• What the task requires
Take every line from the entries below that includes the word "shadow" and copy it.

• Task inputs
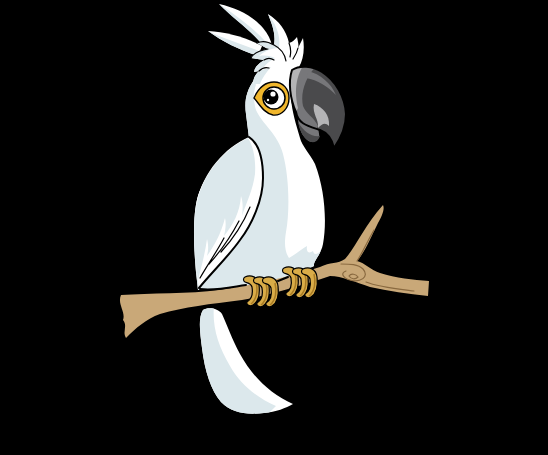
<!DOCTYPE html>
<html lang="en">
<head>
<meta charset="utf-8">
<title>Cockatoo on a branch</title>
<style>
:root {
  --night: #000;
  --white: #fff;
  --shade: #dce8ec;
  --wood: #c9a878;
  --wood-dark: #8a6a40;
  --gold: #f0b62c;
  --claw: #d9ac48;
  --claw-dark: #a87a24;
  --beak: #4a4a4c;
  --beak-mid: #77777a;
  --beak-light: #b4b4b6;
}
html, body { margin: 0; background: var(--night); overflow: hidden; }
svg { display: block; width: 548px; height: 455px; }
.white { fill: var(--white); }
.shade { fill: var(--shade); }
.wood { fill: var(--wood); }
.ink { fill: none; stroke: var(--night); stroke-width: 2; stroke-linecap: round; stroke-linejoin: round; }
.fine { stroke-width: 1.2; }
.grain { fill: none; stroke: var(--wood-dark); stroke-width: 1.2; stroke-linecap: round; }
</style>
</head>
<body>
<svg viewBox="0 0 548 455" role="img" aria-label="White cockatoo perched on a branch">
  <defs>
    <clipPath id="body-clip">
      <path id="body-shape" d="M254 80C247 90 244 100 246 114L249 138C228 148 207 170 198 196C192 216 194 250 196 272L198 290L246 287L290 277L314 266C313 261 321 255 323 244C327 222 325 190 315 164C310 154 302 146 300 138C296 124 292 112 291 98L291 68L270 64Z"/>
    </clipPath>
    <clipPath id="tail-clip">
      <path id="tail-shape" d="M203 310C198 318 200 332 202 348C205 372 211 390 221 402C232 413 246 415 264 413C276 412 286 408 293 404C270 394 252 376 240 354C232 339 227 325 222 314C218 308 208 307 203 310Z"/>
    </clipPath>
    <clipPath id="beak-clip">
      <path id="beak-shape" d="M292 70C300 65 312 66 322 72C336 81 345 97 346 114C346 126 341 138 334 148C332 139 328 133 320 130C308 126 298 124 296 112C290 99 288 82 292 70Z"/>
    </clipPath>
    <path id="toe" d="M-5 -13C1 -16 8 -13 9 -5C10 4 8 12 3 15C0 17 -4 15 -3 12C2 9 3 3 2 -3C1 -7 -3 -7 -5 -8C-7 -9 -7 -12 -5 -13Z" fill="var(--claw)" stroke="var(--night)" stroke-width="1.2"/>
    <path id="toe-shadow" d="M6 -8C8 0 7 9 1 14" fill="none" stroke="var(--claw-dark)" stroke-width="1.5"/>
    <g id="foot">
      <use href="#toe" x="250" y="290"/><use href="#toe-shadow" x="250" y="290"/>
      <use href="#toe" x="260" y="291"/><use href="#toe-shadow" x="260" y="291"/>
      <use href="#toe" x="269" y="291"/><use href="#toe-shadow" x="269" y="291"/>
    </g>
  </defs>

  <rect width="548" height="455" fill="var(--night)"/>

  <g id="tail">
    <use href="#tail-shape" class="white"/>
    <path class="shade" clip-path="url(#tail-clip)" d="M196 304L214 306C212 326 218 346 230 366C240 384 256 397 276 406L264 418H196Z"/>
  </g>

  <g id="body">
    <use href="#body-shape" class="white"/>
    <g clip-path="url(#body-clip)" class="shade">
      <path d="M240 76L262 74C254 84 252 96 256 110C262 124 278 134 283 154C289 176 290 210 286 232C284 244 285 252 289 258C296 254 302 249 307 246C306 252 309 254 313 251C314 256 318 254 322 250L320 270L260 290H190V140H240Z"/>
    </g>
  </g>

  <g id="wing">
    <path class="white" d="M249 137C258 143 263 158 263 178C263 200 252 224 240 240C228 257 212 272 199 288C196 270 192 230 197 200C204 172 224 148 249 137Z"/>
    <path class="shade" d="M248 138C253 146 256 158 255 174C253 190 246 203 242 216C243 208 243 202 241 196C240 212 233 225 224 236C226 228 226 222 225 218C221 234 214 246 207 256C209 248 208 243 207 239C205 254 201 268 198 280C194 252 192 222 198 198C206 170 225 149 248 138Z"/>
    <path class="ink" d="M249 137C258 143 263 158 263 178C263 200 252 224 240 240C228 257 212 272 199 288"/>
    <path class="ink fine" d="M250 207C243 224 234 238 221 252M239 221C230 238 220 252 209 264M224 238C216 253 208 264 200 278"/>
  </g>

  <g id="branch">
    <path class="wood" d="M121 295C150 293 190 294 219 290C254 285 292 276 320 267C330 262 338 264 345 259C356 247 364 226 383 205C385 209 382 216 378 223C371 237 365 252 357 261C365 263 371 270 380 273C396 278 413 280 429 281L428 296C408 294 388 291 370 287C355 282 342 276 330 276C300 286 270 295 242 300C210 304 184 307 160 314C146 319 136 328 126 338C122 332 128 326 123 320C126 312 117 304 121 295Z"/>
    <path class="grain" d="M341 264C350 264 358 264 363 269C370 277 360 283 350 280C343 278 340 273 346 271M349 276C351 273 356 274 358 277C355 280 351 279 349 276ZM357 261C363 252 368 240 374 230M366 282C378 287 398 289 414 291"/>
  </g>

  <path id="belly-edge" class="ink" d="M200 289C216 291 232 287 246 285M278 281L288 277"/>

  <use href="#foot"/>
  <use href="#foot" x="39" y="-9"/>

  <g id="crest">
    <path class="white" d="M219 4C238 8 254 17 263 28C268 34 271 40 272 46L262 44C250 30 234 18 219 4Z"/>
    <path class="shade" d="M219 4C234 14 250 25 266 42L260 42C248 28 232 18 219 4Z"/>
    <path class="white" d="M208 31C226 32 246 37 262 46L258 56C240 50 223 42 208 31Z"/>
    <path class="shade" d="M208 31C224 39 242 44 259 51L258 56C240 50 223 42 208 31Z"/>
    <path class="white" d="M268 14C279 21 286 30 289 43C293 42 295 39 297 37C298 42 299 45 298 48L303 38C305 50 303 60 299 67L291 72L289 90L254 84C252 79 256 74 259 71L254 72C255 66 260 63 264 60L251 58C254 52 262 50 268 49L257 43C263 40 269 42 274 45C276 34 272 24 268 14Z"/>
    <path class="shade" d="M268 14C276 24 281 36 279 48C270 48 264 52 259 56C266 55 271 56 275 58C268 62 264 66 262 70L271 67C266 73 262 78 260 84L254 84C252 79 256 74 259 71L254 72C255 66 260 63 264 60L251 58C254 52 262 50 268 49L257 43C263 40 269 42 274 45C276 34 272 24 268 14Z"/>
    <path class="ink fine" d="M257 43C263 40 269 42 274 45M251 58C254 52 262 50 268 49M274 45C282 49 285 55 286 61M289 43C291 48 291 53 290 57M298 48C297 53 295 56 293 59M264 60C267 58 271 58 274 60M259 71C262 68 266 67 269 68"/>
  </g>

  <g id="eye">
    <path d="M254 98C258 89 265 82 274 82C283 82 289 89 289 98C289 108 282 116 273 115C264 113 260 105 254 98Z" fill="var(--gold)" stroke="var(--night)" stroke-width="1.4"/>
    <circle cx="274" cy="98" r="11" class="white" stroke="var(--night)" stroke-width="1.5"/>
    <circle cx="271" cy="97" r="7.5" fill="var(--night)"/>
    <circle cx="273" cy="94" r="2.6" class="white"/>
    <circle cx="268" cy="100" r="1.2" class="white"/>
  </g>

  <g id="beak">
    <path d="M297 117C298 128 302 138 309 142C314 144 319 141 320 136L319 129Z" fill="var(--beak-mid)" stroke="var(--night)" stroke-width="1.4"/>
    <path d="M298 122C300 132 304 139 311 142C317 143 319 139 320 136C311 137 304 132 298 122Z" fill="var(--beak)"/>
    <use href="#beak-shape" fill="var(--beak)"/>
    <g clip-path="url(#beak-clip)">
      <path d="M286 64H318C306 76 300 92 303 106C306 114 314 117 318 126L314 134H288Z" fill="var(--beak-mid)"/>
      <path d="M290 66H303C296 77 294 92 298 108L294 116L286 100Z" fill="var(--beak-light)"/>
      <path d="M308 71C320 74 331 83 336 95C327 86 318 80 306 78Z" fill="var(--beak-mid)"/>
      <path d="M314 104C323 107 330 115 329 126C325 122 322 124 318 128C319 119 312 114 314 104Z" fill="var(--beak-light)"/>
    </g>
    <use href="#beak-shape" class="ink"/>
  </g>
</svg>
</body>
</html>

• Response area
    <path id="toe-shadow" d="M6 -8C8 0 7 9 1 14" fill="none" stroke="var(--claw-dark)" stroke-width="1.5"/>
      <use href="#toe" x="250" y="290"/><use href="#toe-shadow" x="250" y="290"/>
      <use href="#toe" x="260" y="291"/><use href="#toe-shadow" x="260" y="291"/>
      <use href="#toe" x="269" y="291"/><use href="#toe-shadow" x="269" y="291"/>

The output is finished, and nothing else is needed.